RENTON, Wash. - Since COVID hit hard this spring, King County officials have used the Red Lion Inn in Renton as a homeless shelter in an attempt to prevent devastating outbreaks within homeless shelters in the county.
And the good news is that is working. But officials in the city of Renton say having the shelter in the hotel is causing a host of other issues that need to be resolved before something catastrophic happens.
The Renton Fire Department was back out at the hotel today responding to a man who barricaded himself in his room after setting off the fire alarm. Fire officials and law enforcement say since the hotel became a shelter, they’ve had to respond frequently. Meanwhile, shelter employees say the move to the hotel has been overwhelmingly positive for the homeless.
It was a chaotic scene last Wednesday. Renton firefighters worked quickly to extinguish a fire and evacuate the Red Lion Inn, now occupied by 200 homeless residents.
“We had five people in wheelchairs that were trapped on the fifth floor during a fire that our firefighters had to evacuate, and it creates a huge liability for us, for the safety of the folks that are living there, and it is concerning,” said Renton Fire Marshal Anjela Barton.

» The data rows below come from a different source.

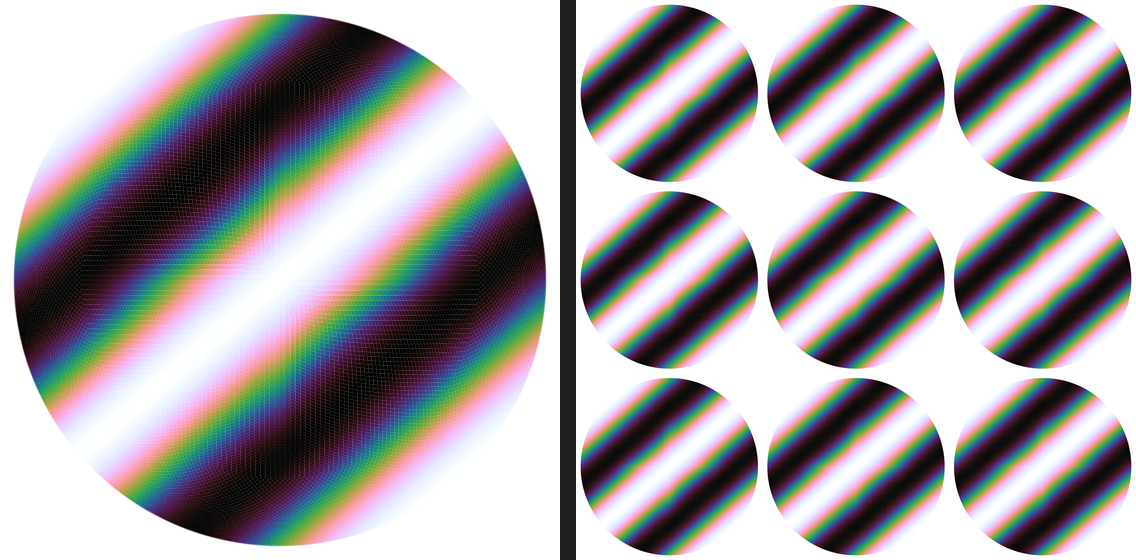
Left, the tile; right, the same tile 3 across and 3 down.
Write a Shadertoy shader that draws this background.

```glsl
// A disc on white: a hemisphere seen from its pole, split into equal-area curved
// cells. Each cell takes one colour of a spiral rainbow ramp, driven by a tilted
// cosine wave; thin pale seams part the cells. The white rim lets the canvas tile.

const float PI = 3.14159265;
const float DISC_RADIUS = 0.475;   // canvas units
const float CELLS = 64.0;          // cells along one quarter face
const float WAVE_ANGLE = 0.715;    // direction of the bands, radians
const float SEAM_WIDTH = 0.0013;   // canvas units
const float SEAM_ALPHA = 0.15;
const vec3 PAPER = vec3(1.0);

mat2 rotation(float angle) {
    float c = cos(angle), s = sin(angle);
    return mat2(c, s, -s, c);
}

// Colour ramp that winds around the grey axis from black to white.
vec3 spiralRamp(float light, float startAngle, float turns, float saturation) {
    float angle = startAngle + 2.0 * PI * turns * light;
    float amp = 0.5 * saturation * light * (1.0 - light);
    vec3 alongCos = vec3(-0.1486, -0.2923, 1.9729);
    vec3 alongSin = vec3(1.7828, -0.9065, 0.0);
    return clamp(light + amp * (alongCos * cos(angle) + alongSin * sin(angle)), 0.0, 1.0);
}

// Position in the first quadrant of the unit disc -> equal-area grid coordinates.
vec2 discToGrid(vec2 p, float cells) {
    float turn = atan(p.y, p.x) / (0.5 * PI);
    float z = sqrt(max(1.0 - dot(p, p), 0.0));
    float s = z > 2.0 / 3.0 ? sqrt(3.0 * (1.0 - z)) : 2.0 - 1.5 * z;
    float across = (turn - 0.5) * min(s, 1.0);
    return cells * vec2(0.5 * s + across, 0.5 * s - across);
}

// Inverse of discToGrid.
vec2 gridToDisc(vec2 g, float cells) {
    g /= cells;
    float s = g.x + g.y;
    float turn = 0.5 + 0.5 * (g.x - g.y) / clamp(s, 0.001, 1.0);
    float z = s < 1.0 ? 1.0 - s * s / 3.0 : max((2.0 - s) / 1.5, 0.0);
    float angle = 0.5 * PI * turn;
    return sqrt(max(1.0 - z * z, 0.0)) * vec2(cos(angle), sin(angle));
}

// Brightness wave across the disc, slightly pulled outwards near the two axes.
float bandWave(vec2 p, float angle) {
    float r = max(length(p), 0.001);
    float axisGap = min(abs(p.x), abs(p.y)) / r;
    float pull = 0.09 * exp(-6.0 * axisGap) * (1.0 - smoothstep(0.3, 0.9, r));
    float d = dot(p, vec2(-sin(angle), cos(angle))) * (1.0 - pull);
    return 0.5 + 0.5 * cos(2.0 * PI * d);
}

// Seam coverage from the distance to the nearest grid line; fades in squeezed cells.
float seam(float g, float slope, float width) {
    float dist = abs(fract(g + 0.5) - 0.5) / slope;
    float fade = clamp(1.0 / (slope * 5.0 * width), 0.0, 1.0);
    return fade * (1.0 - smoothstep(0.0, width, dist));
}

void mainImage(out vec4 fragColor, in vec2 fragCoord) {
    float size = min(iResolution.x, iResolution.y);
    float pixel = 1.0 / size;
    vec2 p = (fragCoord - 0.5 * iResolution.xy) / (size * DISC_RADIUS);

    // Fold into the first quadrant and find the cell
    float quarter = floor(atan(p.y, p.x) / (0.5 * PI));
    vec2 q = rotation(-quarter * 0.5 * PI) * p;
    vec2 grid = discToGrid(q, CELLS);
    vec2 center = gridToDisc(floor(grid) + 0.5, CELLS);
    center = rotation(quarter * 0.5 * PI) * center;

    // One ramp colour per cell
    float light = bandWave(center, WAVE_ANGLE);
    vec3 color = spiralRamp(light, 2.33, -1.5, 1.4);

    // Pale seams, with local grid density from finite differences
    float h = 0.001;
    vec2 gx = (discToGrid(q + vec2(h, 0.0), CELLS) - grid) / h;
    vec2 gy = (discToGrid(q + vec2(0.0, h), CELLS) - grid) / h;
    vec2 slope = max(sqrt(gx * gx + gy * gy), 1.0) / DISC_RADIUS;
    float width = max(SEAM_WIDTH, 0.8 * pixel);
    float lines = max(seam(grid.x, slope.x, width), seam(grid.y, slope.y, width));
    color = mix(color, PAPER, SEAM_ALPHA * lines);

    // Disc edge
    float edge = (length(p) - 1.0) * DISC_RADIUS;
    color = mix(color, PAPER, smoothstep(-pixel, pixel, edge));
    fragColor = vec4(color, 1.0);
}
```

Barton says fortunately everyone was okay. But the fire, deemed an arson by prosecutors, was a dreaded event they saw coming.
“It wasn’t about if we were going to have a fire in there. It was about when.”
Barton says from day one of the Red Lion Inn being transformed into a homeless shelter, there’s been regular calls for service. Barton says exit doors have been chained up and fire alarms set off regularly. She says it really all boils down to code issues that stem from a hotel being used as a shelter.
“I think the bigger concern we have now is on a long-term basis we still have a use in a building that really isn’t designed for what it's being used as it’s not code compliant for that.”
Tonight at a meeting held by the regional homeless authority, physicians who work at the hotel say the operation has been incredibly successful on many levels.
“Incredible progress can and has been made in peoples physical health as well as their mental health because of their stability but I think even more important has been the positive impact on the clients self-esteem and self-image. They no longer necessarily view themselves as homeless,” said Dr. Russell Berg.
Another doctor acknowledged some Renton city officials' complaints.
“I know that this particular group of people is a load on this city. I understand that a load on not only firefighters but police and the Valley Medical Center,” said Dr. Nancy Connolly.
But she emphasized this: “The benefits that the residents have received moving from the congregate shelter to this hotel have been tremendous.”
She and other county officials say they want to find a way to work with the city of Renton so everyone can live comfortably together
The interim fire chief for Renton fire tells us they don’t care who stays at the hotel. They just want it to be safe for the residents, staff, and their firefighters that have to respond.
Meanwhile the city of Renton continues its ongoing legal battle with King County over the shelter at the Red Lion violating city code. If the city wins the argument, they could shut down the shelter. The topic will be discussed at a City Council meeting next week.